* [Task instructions]:
In the copy, include no pictures, but reproduce every record exactly.
** Input data follows **
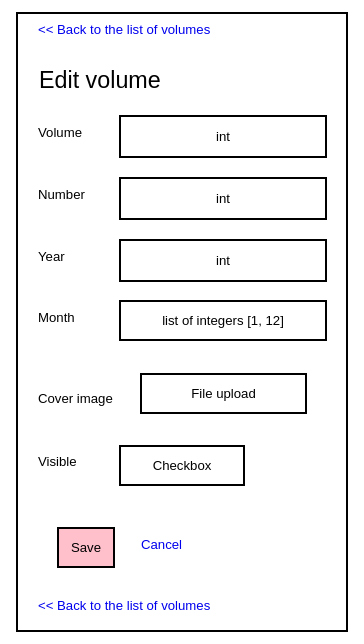
<!DOCTYPE html>
<html lang="en">
<head>
<meta charset="utf-8">
<title>Edit volume</title>
<style>
:root {
  --paper: #ffffff;
  --ink: #000000;
  --link: #0000ee;
  --save: #ffc0cb;
}
* { box-sizing: border-box; margin: 0; }
body {
  width: 364px;
  height: 644px;
  padding: 12px 16px;
  overflow: hidden;
  background: var(--paper);
  color: var(--ink);
  font: 13.2px/15px "Liberation Sans", Arial, sans-serif;
  white-space: nowrap;
}
a { color: var(--link); text-decoration: none; }
.screen {
  width: 332px;
  height: 620px;
  padding: 8px 19px 0 20px;
  border: 2px solid var(--ink);
}
.back { display: block; }
h1 {
  margin-top: 29px;
  font-size: 23.3px;
  font-weight: 400;
  line-height: 28px;
  padding-left: 1px;
}
.fields { margin-top: 21px; }
.row {
  display: grid;
  grid-template-columns: 81px 1fr;
  margin-bottom: 19px;
}
.label { padding-top: 10px; }
.box {
  display: flex;
  align-items: center;
  justify-content: center;
  height: 43px;
  border: 2px solid var(--ink);
}
.short { height: 41px; }
.year { margin-bottom: 18px; }
.month { margin-bottom: 32px; }
.cover { grid-template-columns: 102px 167px; margin-bottom: 31px; }
.cover .label { padding-top: 18px; }
.visible { grid-template-columns: 81px 126px; margin-bottom: 41px; }
.visible .label { padding-top: 9px; }
.actions { display: flex; gap: 26px; padding-left: 19px; }
.save { width: 58px; background: var(--save); }
.cancel { padding-top: 10px; }
.bottom { margin-top: 30px; }
</style>
</head>
<body>
<main class="screen">
  <a class="back" href="#">&lt;&lt; Back to the list of volumes</a>
  <h1>Edit volume</h1>
  <section class="fields">
    <div class="row"><span class="label">Volume</span><div class="box">int</div></div>
    <div class="row"><span class="label">Number</span><div class="box">int</div></div>
    <div class="row year"><span class="label">Year</span><div class="box">int</div></div>
    <div class="row month"><span class="label">Month</span><div class="box short">list of integers [1, 12]</div></div>
    <div class="row cover"><span class="label">Cover image</span><div class="box short">File upload</div></div>
    <div class="row visible"><span class="label">Visible</span><div class="box short">Checkbox</div></div>
  </section>
  <div class="actions">
    <div class="box short save">Save</div>
    <a class="cancel" href="#">Cancel</a>
  </div>
  <a class="back bottom" href="#">&lt;&lt; Back to the list of volumes</a>
</main>
</body>
</html>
** End of Input data **
* [Result of this task]:
<!DOCTYPE html>
<html lang="en">
<head>
<meta charset="utf-8">
<title>Edit volume</title>
<style>
:root {
  --paper: #ffffff;
  --ink: #000000;
  --link: #0000ee;
  --save: #ffc0cb;
}
* { box-sizing: border-box; margin: 0; }
body {
  width: 364px;
  height: 644px;
  padding: 12px 16px;
  overflow: hidden;
  background: var(--paper);
  color: var(--ink);
  font: 13.2px/15px "Liberation Sans", Arial, sans-serif;
  white-space: nowrap;
}
a { color: var(--link); text-decoration: none; }
.screen {
  width: 332px;
  height: 620px;
  padding: 8px 19px 0 20px;
  border: 2px solid var(--ink);
}
.back { display: block; }
h1 {
  margin-top: 29px;
  font-size: 23.3px;
  font-weight: 400;
  line-height: 28px;
  padding-left: 1px;
}
.fields { margin-top: 21px; }
.row {
  display: grid;
  grid-template-columns: 81px 1fr;
  margin-bottom: 19px;
}
.label { padding-top: 10px; }
.box {
  display: flex;
  align-items: center;
  justify-content: center;
  height: 43px;
  border: 2px solid var(--ink);
}
.short { height: 41px; }
.year { margin-bottom: 18px; }
.month { margin-bottom: 32px; }
.cover { grid-template-columns: 102px 167px; margin-bottom: 31px; }
.cover .label { padding-top: 18px; }
.visible { grid-template-columns: 81px 126px; margin-bottom: 41px; }
.visible .label { padding-top: 9px; }
.actions { display: flex; gap: 26px; padding-left: 19px; }
.save { width: 58px; background: var(--save); }
.cancel { padding-top: 10px; }
.bottom { margin-top: 30px; }
</style>
</head>
<body>
<main class="screen">
  <a class="back" href="#">&lt;&lt; Back to the list of volumes</a>
  <h1>Edit volume</h1>
  <section class="fields">
    <div class="row"><span class="label">Volume</span><div class="box">int</div></div>
    <div class="row"><span class="label">Number</span><div class="box">int</div></div>
    <div class="row year"><span class="label">Year</span><div class="box">int</div></div>
    <div class="row month"><span class="label">Month</span><div class="box short">list of integers [1, 12]</div></div>
    <div class="row cover"><span class="label">Cover image</span><div class="box short">File upload</div></div>
    <div class="row visible"><span class="label">Visible</span><div class="box short">Checkbox</div></div>
  </section>
  <div class="actions">
    <div class="box short save">Save</div>
    <a class="cancel" href="#">Cancel</a>
  </div>
  <a class="back bottom" href="#">&lt;&lt; Back to the list of volumes</a>
</main>
</body>
</html>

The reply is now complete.